Mugabe’s spies, who permeated every institution and section of society in Zimbabwe, were warning him the military would not accept Grace as president.
“Mugabe is very worried of a coup,” one intelligence report, dated Oct. 23, said. “Mugabe was openly told by senior CIOs that the military is not going to easily accept the appointment of Grace. He was warned to be ready for civil war.”
Reuters reviewed the document, and hundreds of other intelligence reports dating back to 2009, before the coup took place. The documents come from within the CIO, but Reuters could not determine for whom they were written. The CIO is split into factions, some pro- and some anti-Mugabe.
In late October, Mugabe summoned Chiwenga to a showdown, according to another of the documents, dated Oct. 30. It said Mugabe confronted the army chief about his ties to Mnangagwa and told him that going against Grace would cost him his life.
“Chiwenga was warned by Mugabe that it is high time for him to start following. He mentioned to Chiwenga that those fighting his wife are bound to die a painful death,” the intelligence report said.
“Chiwengwa refused to be intimidated. He stood his ground over his loyalty to Mnangagwa,” the report said.
Reuters put questions about this exchange and other aspects of this article to Mugabe’s spokesman, George Charamba.
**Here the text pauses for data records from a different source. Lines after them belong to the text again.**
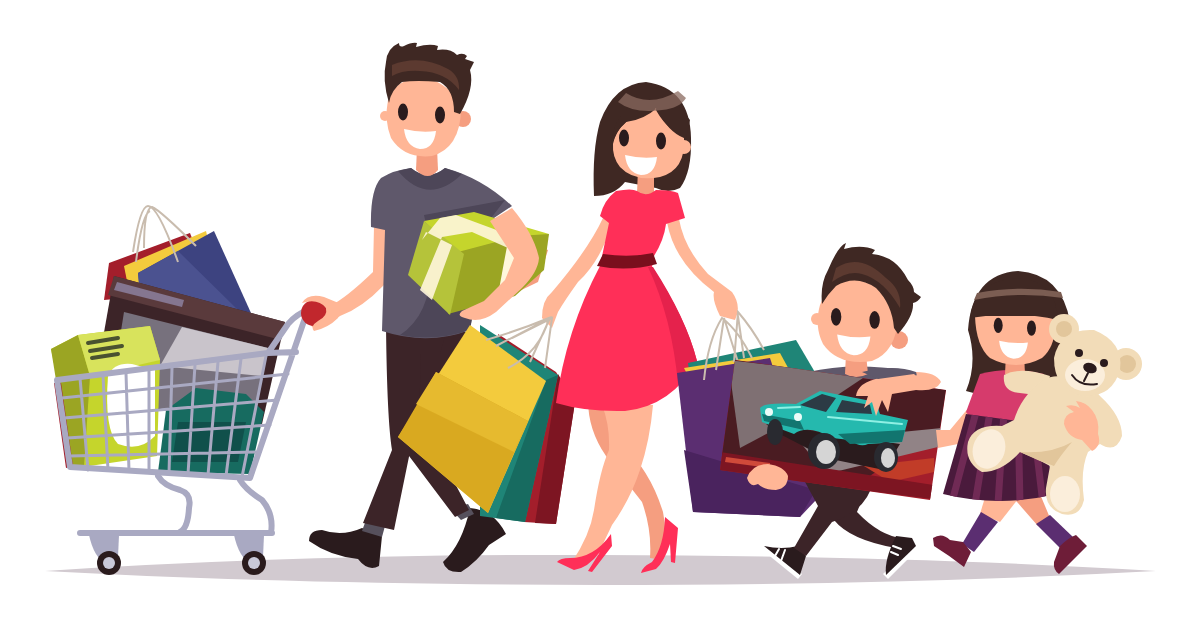
<!DOCTYPE html>
<html lang="en">
<head>
<meta charset="utf-8">
<title>Family shopping trip</title>
<style>
:root{--skin:#ffb696;--skin-shade:#f59e80;--hair:#3f2823;--hair-light:#5c3a30;--pants:#3c2428;--shirt:#5f586b;--shirt-dark:#4d4658;--pink:#ff2f58;--pink-dark:#e5224c;--belt:#7a0f1d;--yellow:#f3cb3d;--gold:#d9a920;--teal:#1f8577;--teal-dark:#176b60;--red:#a31e2b;--red-dark:#7d1522;--purple:#5b2e71;--purple-dark:#4a235e;--steel:#a9a9c2;--lime:#c5d52c;--olive:#9ba523;--cream:#f2dcb8;--cream-dark:#e2c69b;--ink:#2a1b1d;--cord:#c9bcae;--shadow:#d2cad0}
html,body{margin:0;background:#fff;overflow:hidden}
svg{display:block;width:1200px;height:628px}
.skin{fill:var(--skin)}.skin-shade{fill:var(--skin-shade)}
.hair{fill:var(--hair)}.hair-light{fill:var(--hair-light)}
.pants{fill:var(--pants)}.ink{fill:var(--ink)}
.shirt{fill:var(--shirt)}.shirt-dark{fill:var(--shirt-dark)}
.pink{fill:var(--pink)}.pink-dark{fill:var(--pink-dark)}
.yellow{fill:var(--yellow)}.gold{fill:var(--gold)}
.teal{fill:var(--teal)}.teal-dark{fill:var(--teal-dark)}
.red{fill:var(--red)}.red-dark{fill:var(--red-dark)}
.purple{fill:var(--purple)}.purple-dark{fill:var(--purple-dark)}
.lime{fill:var(--lime)}.olive{fill:var(--olive)}
.cream{fill:var(--cream)}.cream-dark{fill:var(--cream-dark)}
.white{fill:#fff}.steel{fill:var(--steel)}
.cord{fill:none;stroke:var(--cord);stroke-width:2}
.frame{fill:none;stroke:var(--steel);stroke-linecap:round;stroke-linejoin:round}
.line{fill:none;stroke-linecap:round}
</style>
</head>
<body>
<svg viewBox="0 0 1200 628" role="img" aria-label="A family of four walking with shopping bags, boxes, toys and a full cart">
<defs>
<g id="face">
<ellipse class="ink" cx="-22" cy="-4" rx="5" ry="8.5"/>
<ellipse class="ink" cx="15" cy="-1" rx="5" ry="8.5"/>
<path class="white" d="M-21 13Q-5 17 11 15Q9 33-5 33Q-19 31-21 13Z"/>
</g>
<g id="wheel"><path class="steel" d="M-20-28H10L9-6Q7 0-3 0Q-15-5-20-28Z"/><circle class="ink" r="12"/><circle r="6" fill="#c9c9d9"/></g>
<clipPath id="box-front"><path d="M735 360L946 390L930 500L720 470Z"/></clipPath>
<clipPath id="girl-skirt"><path d="M966 414L1040 424L1056 494Q1000 508 943 494Z"/></clipPath>
</defs>

<path id="ground-shadow" fill="var(--shadow)" d="M45 571Q300 554 600 555Q920 556 1156 571Q900 585 600 585Q280 584 45 571Z"/>

<g id="cart">
<g id="cart-bags">
<path class="red" d="M109 263L190 233L212 290L104 300Z"/>
<path class="yellow" d="M124 266L206 231L220 290L130 296Z"/>
<path fill="#3d4380" d="M138 273L214 231L251 313L140 294Z"/>
<path fill="#4b5290" d="M138 273L178 251L240 312L140 294Z"/>
<path class="cord" d="M133 252Q140 206 148 206Q158 206 178 262M144 248Q144 208 152 207Q160 210 196 246M136 262Q142 214 150 211"/>
</g>
<g id="tv-box">
<path class="pants" d="M114 276L285 322L262 424L92 400Z"/>
<path fill="#5a3a3c" d="M114 276L285 322L281 340L108 295Z"/>
<path fill="#857690" d="M117 282L184 300L182 307L114 290Z"/>
<path fill="#77717d" d="M124 312L268 348L252 424L110 400Z"/>
<path fill="#c9c4cb" d="M182 327L268 348L262 376L160 366Z"/>
</g>
<g id="green-box">
<path class="lime" d="M51 349L78 335L150 326L160 360L157 456L76 468Z"/>
<path class="olive" d="M51 349L78 335L90 376L84 467L70 467Z"/>
<path fill="#d8e35c" d="M78 335L150 326L160 360L90 376Z"/>
<path class="line" stroke="#4a5230" stroke-width="4" d="M88 343L118 338M90 351L122 346M92 358L118 354"/>
<path class="white" d="M108 376Q114 362 132 364L155 370V436Q140 452 118 444Q104 430 108 376Z"/>
</g>
<path class="teal-dark" d="M166 410L196 388L246 394L264 412L250 474L158 472Z"/>
<path fill="#10504b" d="M178 422H246L238 462H172Z"/>
<path class="red" d="M54 383H61L73 466L66 468Z"/>
<g id="basket" class="frame" stroke-width="3">
<path d="M62 398L288 374M64 418L278 400M67 438L270 425M69 456L260 452M80 378L88 470M103 376L108 470M126 373L129 471M149 371L149 472M172 368L169 473M195 365L188 474M218 362L208 475M241 359L226 476M266 356L242 477"/>
<path stroke-width="6" d="M312 308Q296 314 288 324L268 353L57 380L70 467L250 478L305 318M268 353L296 352"/>
</g>
<g id="undercarriage" class="frame" stroke-width="6">
<path d="M158 476Q164 486 180 490Q192 494 189 508Q188 528 180 532M240 480Q246 490 262 500Q274 514 271 533M80 533H272"/>
</g>
<use href="#wheel" x="109" y="563"/><use href="#wheel" x="254" y="563"/>
</g>

<g id="father">
<g id="father-legs">
<path class="ink" d="M470 508Q494 510 506 534L489 545Q477 562 461 572Q446 573 443 562Q462 545 470 508Z"/>
<path fill="#56505c" d="M450 508L468 504L474 514L461 520Z"/>
<path class="pants" d="M424 332H471L460 380L432 440L469 510L455 517L397 440Z"/>
<path class="ink" d="M362 528L382 536L379 566Q368 572 358 559Q330 556 309 541Q309 530 322 530Q342 537 362 528Z"/>
<path fill="#56505c" d="M366 520L385 526L382 537L362 531Z"/>
<path class="pants" d="M386 325H448L440 354H420Q422 410 412 442L394 530L363 523L392 450Q387 420 386 325Z"/>
</g>
<path class="skin" d="M374 226L386 228L384 285Q362 308 340 316Q322 330 313 328L304 316Q306 304 330 306Q346 298 373 272Z"/>
<path class="shirt" d="M411 168Q428 182 445 168Q482 178 512 206L488 222L470 330Q428 346 382 331L385 230L371 227Q370 190 381 178Q394 170 411 168Z"/>
<path class="shirt-dark" d="M424 215L505 200L488 222L470 330Q435 342 400 335Q445 305 424 215Z"/>
<path fill="#4d4658" d="M398 171Q428 207 462 174L445 168Q428 182 411 168Z"/>
<path class="skin-shade" d="M417 148H437L438 170Q428 182 416 170Z"/>
<circle class="skin-shade" cx="463" cy="119" r="8"/>
<circle class="skin" cx="385" cy="116" r="5"/>
<path class="skin" d="M388 100Q396 78 422 78Q452 82 461 110Q460 148 432 156Q404 159 391 138Q384 120 388 100Z"/>
<path class="hair" d="M389 103Q382 80 386 62Q387 48 399 43Q399 48 404 46Q412 42 417 43L416 47Q430 43 438 46L437 50Q450 48 457 55Q463 52 467 56L465 59L474 62Q472 66 470 70Q475 88 460 114L454 112Q454 90 440 82Q416 80 402 82Q391 90 389 103Z"/>
<path class="hair-light" d="M392 65Q420 54 448 69Q460 76 459 90Q446 72 420 71Q402 70 392 76Z"/>
<use href="#face" x="425" y="116"/>
<path class="skin-shade" d="M482 224L548 250L538 282L490 305Z"/>
<g id="gift">
<path class="lime" d="M424 221L474 212L549 234L519 252L458 256Z"/>
<path class="olive" d="M458 252L518 236L549 234L544 270L515 296L448 314Z"/>
<path fill="#b5c33a" d="M424 221L464 254L450 315L408 275Z"/>
<path fill="#fff7dc" d="M440 218L456 215L526 241L508 248L472 232L442 237L420 290L432 300L452 245L426 232L422 240Z" opacity=".9"/>
<path fill="#fff7dc" d="M508 241L524 239L515 290L497 300Z"/>
</g>
<path class="skin" d="M490 221L512 208Q534 234 539 258Q538 272 522 288L496 312Q480 324 465 318Q456 316 462 311L484 301L505 280L514 258Z"/>
</g>

<g id="bags-between">
<path class="red" d="M498 334L556 372L575 402L556 524L524 522Z"/>
<path class="red-dark" d="M558 374L575 402L556 524L535 523Z"/>
<path class="teal" d="M480 325L558 375L525 522L480 516Z"/>
<path class="teal-dark" d="M546 380L558 375L525 522L496 518Z"/>
<path class="yellow" d="M470 325L546 381L488 513L398 437Z"/>
<path class="gold" d="M436 372L528 421L488 513L398 437Z"/>
<path fill="#e6ba2f" d="M436 372L528 421L514 452L416 404Z"/>
</g>

<g id="mother">
<path class="skin-shade" d="M626 400H588Q588 430 606 456L642 502Q652 530 650 558L662 560Q668 535 663 512Q650 470 622 445Z"/>
<path class="skin" d="M602 405H653Q650 440 640 470Q630 500 612 525L602 546Q588 560 572 562Q590 535 594 510Q600 470 609 450Q610 425 602 405Z"/>
<path class="pink" d="M611 534L612 546L592 572L588 571L600 552Q588 568 574 570L557 562Q560 558 570 558Q594 558 611 534Z"/>
<path class="pink" d="M665 517L678 528L675 563L671 562L670 544Q664 562 656 569L641 573Q642 567 652 562Q664 546 665 517Z"/>
<path class="skin" d="M603 218L612 224Q600 262 578 282Q565 300 558 312L552 328L542 318Q542 300 552 292Q588 250 603 218Z"/>
<path class="skin" d="M667 222L679 219Q684 248 708 274L732 292Q742 306 735 320L720 316Q712 300 714 292Q674 262 667 222Z"/>
<path class="hair" d="M594 196Q592 150 600 122Q614 84 646 82Q690 88 691 138Q692 172 680 188Q668 194 656 188L625 182Q614 196 594 196Z"/>
<path class="skin-shade" d="M638 168H654V194Q646 200 637 194Z"/>
<path class="pink" d="M616 191Q632 188 637 191Q646 198 656 190Q672 190 678 193L685 218L666 224Q664 240 654 256L652 267Q686 318 697 361Q672 406 625 411Q586 412 556 403Q566 330 600 266L609 223L600 216Q604 200 616 191Z"/>
<path class="pink-dark" d="M648 267H653Q686 318 697 361Q690 372 678 384Q672 318 648 267Z"/>
<path fill="var(--belt)" d="M603 254Q630 258 653 253L657 264Q628 272 597 266Z"/>
<circle class="skin" cx="684" cy="147" r="7"/>
<path class="skin" d="M613 144Q618 118 656 108Q668 132 684 138Q686 170 660 177Q634 182 620 167Q612 157 613 144Z"/>
<path class="hair" d="M611 150Q610 116 640 100Q652 98 658 107Q644 120 626 122Q614 132 611 150ZM654 106Q664 128 686 138L690 120L670 96Z"/>
<path fill="#8a6a5f" d="M618 102Q634 114 662 110Q680 108 686 98L678 91Q650 108 626 93Z" opacity=".75"/>
<use href="#face" x="646" y="143" transform="translate(0 -1)"/>
<path class="cord" d="M486 340Q520 330 549 318Q540 352 508 368M496 346L550 318L530 362M512 338L552 318L545 368"/>
</g>

<g id="bags-right">
<path class="teal" d="M688 363L796 340L816 374L800 440H700Z"/>
<path class="yellow" d="M684 368L780 353L792 375L700 400Z"/>
<path class="purple" d="M677 373L770 358L816 500L800 517L693 512Z"/>
<path class="purple-dark" d="M684 450L816 490L800 517L693 512Z"/>
<path class="cord" d="M704 380Q708 340 722 318Q738 330 752 358M716 370L724 318L738 362M734 362L738 312Q752 328 764 350M744 358L738 316"/>
</g>

<g id="boy">
<path class="pants" d="M806 480L866 490L857 512Q880 536 902 538L896 548Q850 540 834 520Z"/>
<path class="white" d="M916 542L919 548L888 579L883 574Z"/><path class="ink" d="M896 536L912 538L916 546L886 575Q884 560 896 536Z"/>
<path class="white" d="M760 548L764 545L802 574L798 579Z"/><path class="ink" d="M764 546Q782 550 798 546L806 556L800 575Z"/>
<path class="pants" d="M804 480H874Q866 512 832 522L806 556L794 548L818 506Z"/>
<path class="line" stroke="#fff" stroke-width="2" d="M779 549L775 556M785 550L781 561M893 546L901 549M891 552L898 555"/>
<path class="shirt" d="M808 372Q850 362 906 370L904 410H800Z"/>
<path class="skin-shade" d="M846 354H866L868 374Q856 380 845 374Z"/>
<g id="toy-car-box">
<path class="red" d="M735 360L946 390L930 500L720 470Z"/>
<g clip-path="url(#box-front)">
<path fill="#4a1c22" d="M735 360L946 390L940 428L864 480L720 455Z"/>
<path fill="#7f7073" d="M728 360L866 376L830 400L740 448Z"/>
<path fill="#918386" d="M800 442L942 428V446L826 474Z"/>
<path fill="#c13c28" d="M864 466L934 458V472L890 482Z"/>
<path class="red-dark" d="M720 452L940 486V500L720 472Z"/>
<path fill="#d04a3a" d="M726 457L770 463V468L725 462Z"/>
</g>
<g id="toy-car">
<path class="ink" d="M766 424L900 444L884 470L826 458L776 432Z"/>
<path fill="#25b9ae" d="M760 408Q764 402 796 404L820 391L876 402L880 414L908 420L902 442L868 444Q860 448 850 440L832 438Q808 424 794 434L762 422Z"/>
<path fill="#12756f" d="M762 414L800 421L804 430L764 421ZM838 434L905 430L902 442L850 444Z"/>
<path fill="#2c3b45" d="M800 405L822 394L836 398L826 412ZM842 400L870 405L872 414L836 412Z"/>
<path class="line" stroke="#8ff0e4" stroke-width="2" d="M828 417L902 424M800 407L778 408"/>
<g fill="#292a30"><ellipse cx="824" cy="451" rx="16" ry="18"/><ellipse cx="886" cy="457" rx="12" ry="15"/><ellipse cx="775" cy="432" rx="8" ry="13"/></g>
<g fill="#d5d5d5"><ellipse cx="826" cy="452" rx="10" ry="12"/><ellipse cx="888" cy="458" rx="7" ry="10"/></g>
<circle cx="769" cy="412" r="4" fill="#eafcf8"/><circle cx="798" cy="417" r="4" fill="#eafcf8"/>
</g>
</g>
<path class="skin" d="M747 478Q752 464 768 464Q784 466 788 476Q788 488 776 490Q764 490 758 484Q750 488 747 478Z"/>
<path class="skin" d="M916 372Q936 372 941 382Q936 392 916 390L892 394L888 412L882 400L876 416L872 402L864 408L868 396L856 396Q858 382 880 378Z"/>
<path class="shirt" d="M862 372Q894 364 916 372Q918 378 914 374L878 379Z"/>
<circle class="skin-shade" cx="899" cy="340" r="9"/><circle class="skin" cx="817" cy="319" r="6"/>
<path class="skin" d="M820 305Q830 278 858 280Q888 286 898 318Q896 352 872 361Q838 366 823 344Q814 326 820 305Z"/>
<path class="hair" d="M822 304Q820 284 828 270Q838 246 846 243L844 249Q862 244 875 250L872 254Q896 256 908 280Q914 286 914 292L921 297Q918 302 913 303Q914 316 898 334L894 328Q892 304 876 288Q856 274 836 286Q828 294 822 304Z"/>
<path class="hair-light" d="M836 268Q860 252 886 278Q902 290 900 308Q884 280 862 274Q848 270 832 282Z"/>
<use href="#face" transform="translate(859 321) scale(1.04)"/>
</g>

<g id="girl">
<path class="hair" d="M966 391Q978 362 968 330Q972 274 1018 271Q1062 274 1070 322Q1064 350 1072 396Q1040 420 1000 400Z"/>
<path class="skin" d="M970 406L980 412L958 444L938 448L936 430L950 430Z"/>
<path class="skin-shade" d="M1010 494H1040L1050 518L1038 526Z"/>
<path class="purple" d="M1036 524L1050 515L1074 538L1060 548Z"/>
<path fill="#6e1d38" d="M1060 546Q1068 538 1076 535L1087 546L1059 574Q1053 570 1054 562Z"/>
<path class="skin" d="M986 494H1022L1000 522L980 514Z"/>
<path class="purple" d="M981 512L998 522L974 552L962 544Z"/>
<path fill="#6e1d38" d="M933 538Q942 532 950 540L963 542L971 552L964 567Q950 556 934 546Z"/>
<path fill="#d63b6c" d="M980 374Q1010 366 1044 374L1040 428H978L966 412Z"/>
<g clip-path="url(#girl-skirt)"><path fill="#4a1a3c" d="M940 410H1060V510H940Z"/><path class="line" stroke="#702a55" stroke-width="7" d="M976 412L952 502M990 412L975 504M1004 412L998 504M1018 412L1020 504M1032 412L1043 504"/></g>
<path class="skin-shade" d="M1006 354H1024L1025 374Q1014 380 1005 374Z"/>
<path class="skin" d="M975 316H1054Q1058 344 1042 358Q1016 372 990 358Q976 346 975 316Z"/>
<path class="hair" d="M970 318Q974 280 1018 278Q1056 280 1058 320Q1014 310 970 318Z"/>
<path fill="#7b5d52" d="M977 293Q1018 285 1061 292L1063 298Q1018 291 974 300Z"/>
<use href="#face" transform="translate(1018 329) scale(.9)"/>
</g>

<g id="teddy-bear">
<circle class="cream" cx="1064" cy="329" r="15"/><circle class="cream-dark" cx="1064" cy="329" r="8"/>
<circle class="cream" cx="1126" cy="364" r="16"/><circle class="cream-dark" cx="1127" cy="364" r="9"/>
<path class="cream" d="M1050 376Q1020 366 1004 375Q1002 392 1020 393L1044 396Z"/>
<path class="cream" d="M1046 378Q1080 370 1100 396Q1122 416 1122 436Q1116 454 1100 444L1088 452Q1080 470 1084 500Q1080 518 1062 514Q1044 508 1046 488L1050 466Q1036 458 1020 452Q1002 472 982 472Q964 462 968 442Q974 424 1002 426L1014 420Q1022 394 1046 378Z"/>
<path class="cream-dark" d="M1020 452Q1052 454 1072 442Q1060 456 1054 466Q1036 460 1020 452Z"/>
<ellipse fill="#fbeedb" cx="989" cy="449" rx="16" ry="20" transform="rotate(18 989 449)"/>
<ellipse fill="#fbeedb" cx="1065" cy="494" rx="15" ry="18"/>
<path class="cream" d="M1054 358Q1060 328 1094 330Q1124 342 1120 370Q1112 398 1082 396Q1054 390 1054 358Z"/>
<ellipse fill="#fbeedb" cx="1085" cy="375" rx="20" ry="16"/>
<circle class="ink" cx="1079" cy="353" r="4"/><circle class="ink" cx="1104" cy="363" r="4"/>
<ellipse class="ink" cx="1090" cy="368" rx="7" ry="5" transform="rotate(20 1090 368)"/>
<path class="line" stroke="var(--ink)" stroke-width="2" d="M1088 373L1084 381M1072 375Q1080 387 1097 384"/>
<path class="skin" d="M1064 424Q1064 414 1074 412L1066 406Q1074 404 1080 408L1076 401Q1086 402 1092 410Q1100 420 1098 434Q1102 446 1092 451L1082 440Q1068 438 1064 424Z"/>
</g>
<circle id="cart-handle-grip" cx="314" cy="313" r="13" fill="#c1272d"/>
<path class="skin" d="M302 303Q308 293 324 297L341 304L338 318Q328 328 314 331Q310 326 318 321Q328 316 326 308Q318 298 302 303Z"/>
</svg>
</body>
</html>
In an enigmatic text message dated Nov. 23, he replied: “Enjoy Reuters copy. Goodnight.”
After another tense meeting with Mugabe on Nov. 5, Chiwenga left Harare on a pre-arranged official trip and traveled to China, which wields significant influence as a major investor in Zimbabwe.
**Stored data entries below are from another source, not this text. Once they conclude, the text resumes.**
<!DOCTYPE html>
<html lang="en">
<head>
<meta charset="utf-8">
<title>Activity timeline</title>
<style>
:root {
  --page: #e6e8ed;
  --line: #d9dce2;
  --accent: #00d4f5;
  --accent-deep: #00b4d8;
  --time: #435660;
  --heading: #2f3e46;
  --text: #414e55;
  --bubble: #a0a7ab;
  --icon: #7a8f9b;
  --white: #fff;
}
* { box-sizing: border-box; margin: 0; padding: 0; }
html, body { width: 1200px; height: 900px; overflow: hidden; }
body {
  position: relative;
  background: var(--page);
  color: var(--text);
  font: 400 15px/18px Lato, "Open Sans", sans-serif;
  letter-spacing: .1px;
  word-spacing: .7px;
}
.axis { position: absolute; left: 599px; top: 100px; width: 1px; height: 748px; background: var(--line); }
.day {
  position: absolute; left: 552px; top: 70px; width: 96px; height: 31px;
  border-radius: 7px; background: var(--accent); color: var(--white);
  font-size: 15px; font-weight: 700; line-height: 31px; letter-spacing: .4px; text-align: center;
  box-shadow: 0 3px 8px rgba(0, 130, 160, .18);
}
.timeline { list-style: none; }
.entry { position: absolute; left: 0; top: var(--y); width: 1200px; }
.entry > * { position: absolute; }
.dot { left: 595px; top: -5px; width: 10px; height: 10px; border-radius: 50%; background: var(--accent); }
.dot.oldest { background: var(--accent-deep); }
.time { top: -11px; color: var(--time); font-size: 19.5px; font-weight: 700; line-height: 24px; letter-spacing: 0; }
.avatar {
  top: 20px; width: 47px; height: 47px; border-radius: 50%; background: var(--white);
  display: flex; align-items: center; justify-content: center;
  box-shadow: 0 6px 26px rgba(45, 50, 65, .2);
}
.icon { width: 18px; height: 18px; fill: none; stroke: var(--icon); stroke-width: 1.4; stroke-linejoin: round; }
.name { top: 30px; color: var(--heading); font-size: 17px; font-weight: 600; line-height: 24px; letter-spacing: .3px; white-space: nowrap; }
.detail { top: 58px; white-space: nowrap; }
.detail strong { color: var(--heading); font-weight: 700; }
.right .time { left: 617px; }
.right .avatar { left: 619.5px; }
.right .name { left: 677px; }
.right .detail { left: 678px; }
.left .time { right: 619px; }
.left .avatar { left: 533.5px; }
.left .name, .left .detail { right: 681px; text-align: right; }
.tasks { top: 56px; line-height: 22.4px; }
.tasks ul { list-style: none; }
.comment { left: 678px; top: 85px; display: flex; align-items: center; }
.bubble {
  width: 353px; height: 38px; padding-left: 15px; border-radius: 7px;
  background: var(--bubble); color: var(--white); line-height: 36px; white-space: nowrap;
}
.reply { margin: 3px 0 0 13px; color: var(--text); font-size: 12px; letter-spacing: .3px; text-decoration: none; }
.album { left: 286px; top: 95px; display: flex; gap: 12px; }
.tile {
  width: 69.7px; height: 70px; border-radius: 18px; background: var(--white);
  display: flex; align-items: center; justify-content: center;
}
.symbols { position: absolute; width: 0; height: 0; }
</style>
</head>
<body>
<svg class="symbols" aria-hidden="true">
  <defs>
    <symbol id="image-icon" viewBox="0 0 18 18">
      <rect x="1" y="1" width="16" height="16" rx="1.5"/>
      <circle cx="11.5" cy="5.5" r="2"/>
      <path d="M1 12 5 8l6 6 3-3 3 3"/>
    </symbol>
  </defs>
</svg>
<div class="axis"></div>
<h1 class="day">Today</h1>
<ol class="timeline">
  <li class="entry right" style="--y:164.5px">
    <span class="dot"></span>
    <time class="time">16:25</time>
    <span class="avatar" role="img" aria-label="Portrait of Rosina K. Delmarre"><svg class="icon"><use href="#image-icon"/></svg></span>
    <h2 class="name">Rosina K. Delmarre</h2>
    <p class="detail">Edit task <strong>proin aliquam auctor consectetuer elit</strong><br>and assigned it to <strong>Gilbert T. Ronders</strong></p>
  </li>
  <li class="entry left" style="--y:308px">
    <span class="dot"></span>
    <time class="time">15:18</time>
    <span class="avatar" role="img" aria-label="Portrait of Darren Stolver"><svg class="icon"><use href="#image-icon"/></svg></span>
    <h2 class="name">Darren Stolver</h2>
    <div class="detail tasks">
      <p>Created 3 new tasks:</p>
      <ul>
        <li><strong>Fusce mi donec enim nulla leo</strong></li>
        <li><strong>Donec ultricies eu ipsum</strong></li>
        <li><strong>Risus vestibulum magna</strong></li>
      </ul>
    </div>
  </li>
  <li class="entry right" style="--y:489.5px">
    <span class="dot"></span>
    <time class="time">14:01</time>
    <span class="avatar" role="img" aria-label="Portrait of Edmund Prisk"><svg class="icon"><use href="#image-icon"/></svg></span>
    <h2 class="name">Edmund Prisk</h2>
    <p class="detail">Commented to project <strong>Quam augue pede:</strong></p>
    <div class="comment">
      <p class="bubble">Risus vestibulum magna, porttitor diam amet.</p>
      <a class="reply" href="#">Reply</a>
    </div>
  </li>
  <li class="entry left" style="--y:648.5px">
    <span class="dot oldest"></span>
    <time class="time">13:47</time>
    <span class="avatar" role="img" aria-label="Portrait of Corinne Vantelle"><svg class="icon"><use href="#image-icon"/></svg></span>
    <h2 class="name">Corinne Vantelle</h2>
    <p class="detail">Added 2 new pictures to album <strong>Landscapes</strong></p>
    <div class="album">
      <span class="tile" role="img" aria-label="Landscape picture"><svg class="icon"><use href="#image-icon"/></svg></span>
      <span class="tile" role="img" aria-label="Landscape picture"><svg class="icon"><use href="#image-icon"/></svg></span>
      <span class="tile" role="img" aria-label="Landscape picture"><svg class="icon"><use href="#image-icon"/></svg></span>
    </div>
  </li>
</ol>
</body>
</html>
A day later, Mugabe sacked Mnangagwa as vice president and purged him from ZANU-PF, the liberation movement that Mnangagwa had served since his youth and for which, as a young militant caught bombing a train, he had nearly been executed.
For the generals, Mugabe had gone too far. The military immediately activated a “Code Red” alert, its highest level of preparedness, a military source said. reuters